EXERCISE REQUIREMENTS -
Filter the lines below, keeping each one that holds "shape".

EXTRACTED DATA -
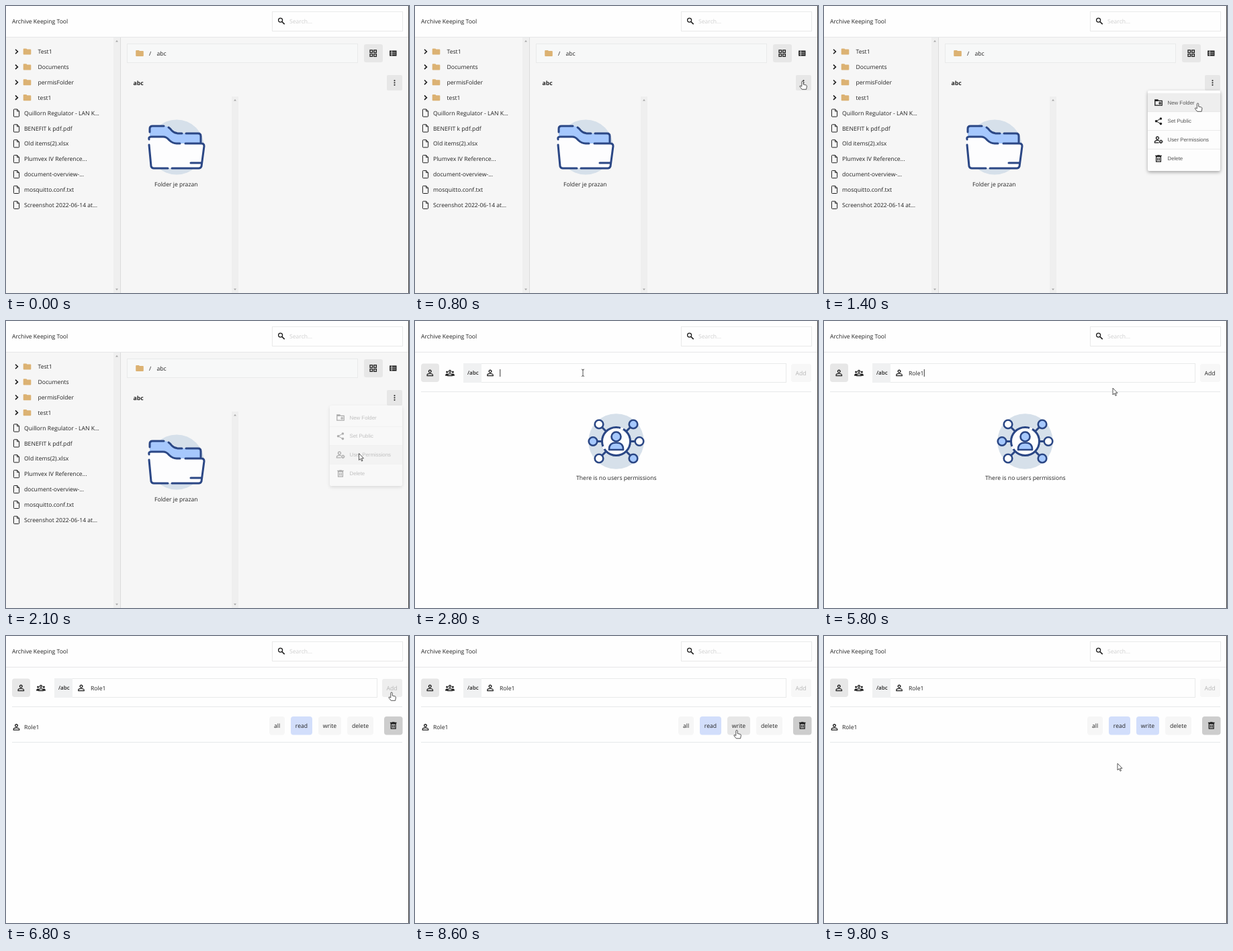
An HTML page that plays this animation: 600x428 px, repeating every 9900 ms.

```html
<!DOCTYPE html>
<html lang="en">
<head>
<meta charset="utf-8">
<title>Folder permissions</title>
<style>
  html, body { margin: 0; width: 100%; height: 100%; overflow: hidden; background: #fefefe; }
  svg { display: block; width: 600px; height: 428px; }
  text { font: 8.65px "Open Sans", "Noto Sans", sans-serif; fill: #222; text-rendering: geometricPrecision; white-space: pre; }
  .bold { font-weight: 700; }
  .menu text { font: 7.85px "Liberation Sans", Arial, sans-serif; fill: #555; }
  .line { fill: none; stroke: #1d1d1d; stroke-width: 1.3; }
  .navy { stroke: #2b4785; stroke-width: 3; stroke-linecap: round; stroke-linejoin: round; }
</style>
</head>
<body>
<svg id="stage" viewBox="0 0 600 428"></svg>
<script>
const LOOP = 9900;
const NAVY_FILL = '#a6c8fd';

const rect = (x, y, w, h, fill, extra = '') =>
  `<rect x="${x}" y="${y}" width="${w}" height="${h}" fill="${fill}" ${extra}/>`;
const box = (x, y, w, h, fill = 'none') =>
  rect(x + .5, y + .5, w - 1, h - 1, fill, 'stroke="#e9eaea"');
const label = (x, y, words, extra = '') => `<text x="${x}" y="${y}" ${extra}>${words}</text>`;
const path = (d, extra = '') => `<path d="${d}" ${extra}/>`;
const circle = (x, y, r, extra = '') => `<circle cx="${x}" cy="${y}" r="${r}" ${extra}/>`;
const at = (x, y, body, scale = 1) => `<g transform="translate(${x} ${y}) scale(${scale})">${body}</g>`;
const group = (id, body, extra = '') => `<g id="${id}" ${extra}>${body}</g>`;

// Icons are centred on their own origin.
const icons = {
  search: circle(-1.4, -1.4, 3, 'class="line"') + path('M1 1L4.7 4.7', 'class="line" style="stroke-width:1.7"'),
  folder: path('M-5.8-3.6q0-1 1-1H-1.2L0-3.4H4.8q1 0 1 1V3.6q0 1-1 1H-4.8q-1 0-1-1z', 'fill="#dcb273"'),
  chevron: path('M-1.7-3.3L1.7 0L-1.7 3.3', 'class="line" style="stroke-width:1.6"'),
  file: path('M-4.1-4.6q0-1 1-1H1.2L4.1-2.7V4.6q0 1-1 1H-3.1q-1 0-1-1zM1.1-5.4V-2.6H4', 'class="line" style="stroke-width:1"'),
  person: circle(0, -2.4, 1.85, 'class="line"') + path('M-4.2 4.2V3.1C-4.2 .2 4.2 .2 4.2 3.1V4.2z', 'class="line"'),
  people: [-4.3, 4.3].map(x => circle(x, -1.5, 1.5, 'fill="#1d1d1d"') +
      path(`M${x - 2.5} 4.2V3q0-2 2.5-2t2.5 2V4.2z`, 'fill="#1d1d1d"')).join('') +
    circle(0, -2.4, 1.6, 'class="line" style="fill:#fefefe"') +
    path('M-3.2 4V3C-3.2 .5 3.2 .5 3.2 3V4z', 'class="line" style="fill:#fefefe"'),
  trash: path('M-3.4-2.7H3.4V4.7H-3.4zM-4.8-4H4.8M-1.8-4.6H1.8M-1.2-.8V3M1.2-.8V3', 'class="line"'),
  newFolder: path('M-5.2-4H-1.2L0-2.7H5.2V4.2H-5.2zM2.2-1.2V3M.1 .9H4.3', 'class="line"') + rect(-5, -4, 4, 2, '#1d1d1d'),
  share: path('M3.4-3.8L-3.4 0L3.4 3.8', 'class="line" style="stroke-width:1"') +
    [[3.4, -3.8], [-3.4, 0], [3.4, 3.8]].map(([x, y]) => circle(x, y, 1.8, 'fill="#1d1d1d"')).join(''),
  manage: circle(-1.5, -2.6, 2, 'class="line"') + path('M1 1.1C-2 .2-5.6 1.2-5.6 3.2V4.2H.6', 'class="line"') +
    circle(3.6, 2.7, 1.7, 'class="line"') + circle(3.6, 2.7, 2.5, 'class="line" style="stroke-width:1;stroke-dasharray:1 .96"'),
  dots: [-3.2, 0, 3.2].map(y => circle(0, y, 1.05, 'fill="#1d1d1d"')).join(''),
  grid: [-2.9, 2.9].map(x => [-2.9, 2.9].map(y => rect(x - 1.8, y - 1.8, 3.6, 3.6, 'none', 'class="line"')).join('')).join(''),
  list: rect(-5.2, -4, 10.4, 8, '#1d1d1d') +
    path('M-4.2-1.4H4.2M-4.2 1.3H4.2M-2-4V4', 'stroke="#f6f6f6" stroke-width=".8"'),
};
const icon = (name, x, y, scale) => at(x, y, icons[name], scale);

const scrollbar = (x, top) => rect(x - 5, top, 10, 428 - top, '#efefef') +
  path(`M${x - 2} ${top + 6.5}h4l-2-2.5zM${x - 2} 421.5h4l-2 2.5z`, 'fill="#a5a5a5"');

const header = rect(0, 0, 600, 46, '#fefefe') + rect(0, 46, 600, 1, '#e6e7e8') +
  label(9, 26, 'Archive Keeping Tool') + box(396, 8, 195, 30) +
  icon('search', 410, 22.5) + label(422, 26, 'Search...', 'style="fill:#cfcfcf"');

const folders = ['Test1', 'Documents', 'permisFolder', 'test1'];
const files = ['Quillorn Regulator - LAN K...', 'BENEFIT k pdf.pdf', 'Old items(2).xlsx',
  'Plumvex IV Reference...', 'document-overview-...', 'mosquitto.conf.txt', 'Screenshot 2022-06-14 at...'];
const sidebar = [...folders, ...files].map((name, i) => {
  const y = 68 + i * 22.88;
  return i < folders.length
    ? icon('chevron', 15.7, y) + icon('folder', 31.5, y) + label(47.5, y + 3.2, name)
    : icon('file', 15.5, y) + label(27, y + 3.2, name);
}).join('');

const emptyFolder = circle(254, 210.5, 41, 'fill="#d6e0ea"') +
  path('M214 200V183Q214 179 218 179H236Q241 179 245 184Q250 190 257 190H286Q290 190 290 194V207H214z', `fill="${NAVY_FILL}"`) +
  path('M212 196H234Q239 196 243 200Q248 205 254 205H291Q295 205 295 209L291 239Q290 242 287 242H220Q217 242 216 239L212 205z', 'fill="#fdfdfe"') +
  path('M214 188V183Q214 179 218 179H235M242 181Q245 183 247 186Q251 190 257 190H262M268 190H286Q290 190 290 194V204' +
    'M213 199Q212 195 216 195H234Q239 195 243 200Q248 205 254 205H259M267 205H291Q295 205 295 209L291 239Q290 242 287 242H247' +
    'M241 242H220Q217 242 216 239L213 207M275 234H291', 'class="navy" fill="none"') +
  label(221, 269, 'Folder je prazan');

const home = rect(0, 47, 600, 381, '#f6f6f6') + sidebar + scrollbar(165, 47) + rect(170, 47, 1, 381, '#dcdcdc') +
  box(180, 56, 344, 29, '#f7f8f8') + icon('folder', 199, 70.5) + label(213, 74, '/') + label(224.5, 74, 'abc') +
  rect(533, 57, 28, 27, '#e7e7e7', 'rx="3"') + icon('grid', 546.7, 70.5) + icon('list', 576.3, 70.5) +
  label(189.5, 118, 'abc', 'class="bold"') + rect(567, 103, 23, 23, '#e7e7e7', 'rx="2"') + icon('dots', 578.5, 114.5) +
  scrollbar(341, 135) + emptyFolder;

const menuItems = [['newFolder', 'New Folder'], ['share', 'Set Public'], ['manage', 'User Permissions'], ['trash', 'Delete']];
const ROW = 27.8;
const menu = rect(482, 126, 108, 120, '#fdfdfd', 'rx="2" style="filter:drop-shadow(0 2px 2.5px #0005)"') +
  rect(482, 130, 108, ROW, '#eee', 'id="menuHover"') +
  menuItems.map(([name, words], i) => {
    const y = 144 + i * ROW;
    return (i ? rect(482, 129.5 + i * ROW, 108, .8, '#e6e6e6') : '') + icon(name, 498, y) + label(511.5, y + 2.6, words);
  }).join('');

const nodes = [[274, 154, 0], [325, 154, 1], [265, 179.5, 1], [334, 179.5, 0], [274, 205, 0], [325, 205, 1]];
const emptyUsers = circle(299.5, 179.5, 41.3, 'fill="#d6e0ea"') +
  nodes.map(([x, y, filled]) => path(`M${x} ${y}L${299.5 + (x - 299.5) * .6} ${179.5 + (y - 179.5) * .6}`, 'class="navy"') +
    circle(x, y, 6.3, `class="navy" style="stroke-width:2.6" fill="${filled ? NAVY_FILL : '#fefefe'}"`)).join('') +
  circle(299.5, 179.5, 21, 'class="navy" fill="#fefefe"') +
  path('M306 159.5l4 1.7M280 187l1.8 4' , 'stroke="#fefefe" stroke-width="3.4"') +
  circle(299.5, 172.5, 7, `class="navy" style="stroke-width:2.6" fill="${NAVY_FILL}"`) +
  path('M289 192Q288.5 181.5 299.5 181.5T310 192z', `class="navy" style="stroke-width:2.6" fill="${NAVY_FILL}"`) +
  label(240, 237, 'There is no users permissions');

const button = (id, x, w, words) => rect(x, 120, w, 27.5, '#f6f6f6', `id="${id}" rx="4"`) +
  label(x + w / 2, 136.5, words, 'text-anchor="middle"');
const permissionRow = icon('person', 15.5, 136) + label(27, 139, 'Role1') +
  button('all', 392, 23, 'all') + button('read', 424, 32, 'read') +
  button('write', 465, 34, 'write') + button('delete', 508, 39, 'delete') +
  rect(563, 120, 27.5, 27.5, '#cdcdcd', 'rx="4"') + icon('trash', 576.7, 133.5) + rect(9, 158, 581, 1, '#e6e9ea');

const permissions = rect(0, 47, 600, 381, '#fefefe') +
  rect(9, 63.5, 27, 27.5, '#e7e7e7', 'rx="4"') + icon('person', 22.3, 77.5) + icon('people', 52, 77.5) +
  box(72, 63, 481, 29) + rect(72, 63, 27, 29, '#f0f1f2') +
  label(78, 80.4, '/abc', 'style="font-weight:600;font-size:8px"') +
  icon('person', 112, 77.5) + label(126, 80.6, '', 'id="typed"') + rect(0, 72, .9, 11, '#222', 'id="caret"') +
  rect(560, 64, 30, 27, '#f7f7f7', 'id="addBox" rx="3"') + label(566.5, 80.6, 'Add', 'id="add"') +
  rect(9, 105, 581, 1, '#e6e9ea') + group('emptyUsers', emptyUsers) + group('row', permissionRow);

const pointer = extra => `fill="#fff" stroke="#444" stroke-width=".9" stroke-linejoin="round" ${extra}`;
const cursors = path('M0 0V10L2.3 7.9L4 11.5L5.5 10.8L3.9 7.3H7z', pointer('id="arrow"')) +
  path('M-1.2 1.2a1.2 1.2 0 0 1 2.4 0V5l4 .9q1.3.4 1.2 2L5.6 12.3H-.8L-4 8.3q-.5-1.5 1-1.2L-1.2 8z', pointer('id="hand"')) +
  path('M-2-1Q0-1 0 .5Q0-1 2-1M0 0V8M-2 9.5Q0 9.5 0 8Q0 9.5 2 9.5', 'id="beam" fill="none" stroke="#444" stroke-width=".9"');

const stage = document.getElementById('stage');
stage.innerHTML = group('home', home) + group('permissions', permissions) + header +
  group('menu', menu, 'class="menu"') + rect(599, 0, 1, 428, '#3c3c3c') + group('cursor', cursors);
const el = Object.fromEntries([...stage.querySelectorAll('[id]')].map(node => [node.id, node]));

// time, x, y, shape held until the next stop
const pointerStops = [
  [0, 520, 420, ''], [300, 520, 420, 'arrow'], [800, 577, 112, 'hand'], [1100, 577, 112, 'hand'],
  [1400, 556.5, 145, 'hand'], [1900, 525.5, 197.5, 'hand'], [2100, 525.5, 197.5, 'arrow'],
  [2300, 525.5, 197.5, 'arrow'], [2800, 250, 73, 'beam'], [4000, 250, 73, ''], [5800, 430, 100, 'arrow'],
  [6100, 574, 84, 'hand'], [7000, 574, 84, 'hand'], [7200, 560, 93, 'arrow'], [7600, 484, 138, 'hand'],
  [8300, 479, 140.5, 'hand'], [8600, 479, 140.5, 'hand'], [8900, 470, 154, 'arrow'],
  [9200, 470, 154, 'arrow'], [9800, 437, 190, 'arrow'], [LOOP, 437, 190, 'arrow'],
];
const typing = [[0, ''], [4000, 'R'], [4200, 'Ro'], [4400, 'Rol'], [4500, 'Role'], [4800, 'Role1']];
const menuFade = [[0, 0], [1100, .45], [1200, 1], [2100, .33], [2200, 0]];
const caretBlink = [[0, 0], [2800, 1], [3300, 0], [3800, 1], [5300, 0], [5800, 1], [6100, 0]];
const writeFill = [[0, '#f6f6f6'], [7600, '#e7e7e7'], [8700, '#d2defb']];
const addFill = [[0, '#f7f7f7'], [6100, '#eeeeee'], [7200, '#f7f7f7']];

const held = (steps, t) => steps.filter(([start]) => start <= t).pop()[1];
const show = (node, visible) => { node.style.display = visible ? '' : 'none'; };

function pointerAt(t) {
  const i = Math.max(0, pointerStops.findIndex(stop => stop[0] > t) - 1);
  const [t0, x0, y0, shape] = pointerStops[i];
  const [t1, x1, y1] = pointerStops[i + 1];
  const p = (t - t0) / (t1 - t0);
  const eased = p * p * (3 - 2 * p);
  return { x: x0 + (x1 - x0) * eased, y: y0 + (y1 - y0) * eased, shape };
}

function draw(t) {
  const { x, y, shape } = pointerAt(t);
  el.cursor.setAttribute('transform', `translate(${x} ${y})`);
  for (const name of ['arrow', 'hand', 'beam']) show(el[name], name === shape);

  show(el.home, t < 2300);
  show(el.permissions, t >= 2300);
  el.menu.setAttribute('opacity', held(menuFade, t));
  const hovered = Math.floor((y - 130) / ROW);
  show(el.menuHover, hovered >= 0 && hovered < menuItems.length);
  el.menuHover.setAttribute('y', 130 + hovered * ROW);

  el.typed.textContent = held(typing, t);
  show(el.caret, held(caretBlink, t));
  el.caret.setAttribute('x', 126 + (t < 4000 || t >= LOOP ? 0 : el.typed.getComputedTextLength()) + .3);
  el.add.style.fill = t >= 4000 && t < 6100 ? '#222' : '#b5b5b5';
  el.addBox.setAttribute('fill', held(addFill, t));

  show(el.emptyUsers, t < 6800);
  show(el.row, t >= 6800);
  el.read.setAttribute('fill', '#d2defb');
  el.write.setAttribute('fill', held(writeFill, t));
}

function tick() {
  draw(Math.floor(performance.now() % LOOP / 100) * 100);
  requestAnimationFrame(tick);
}
tick();
</script>
</body>
</html>
```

OUTPUT OF THE TASK -
// time, x, y, shape held until the next stop
  const [t0, x0, y0, shape] = pointerStops[i];
  return { x: x0 + (x1 - x0) * eased, y: y0 + (y1 - y0) * eased, shape };
  const { x, y, shape } = pointerAt(t);
  for (const name of ['arrow', 'hand', 'beam']) show(el[name], name === shape);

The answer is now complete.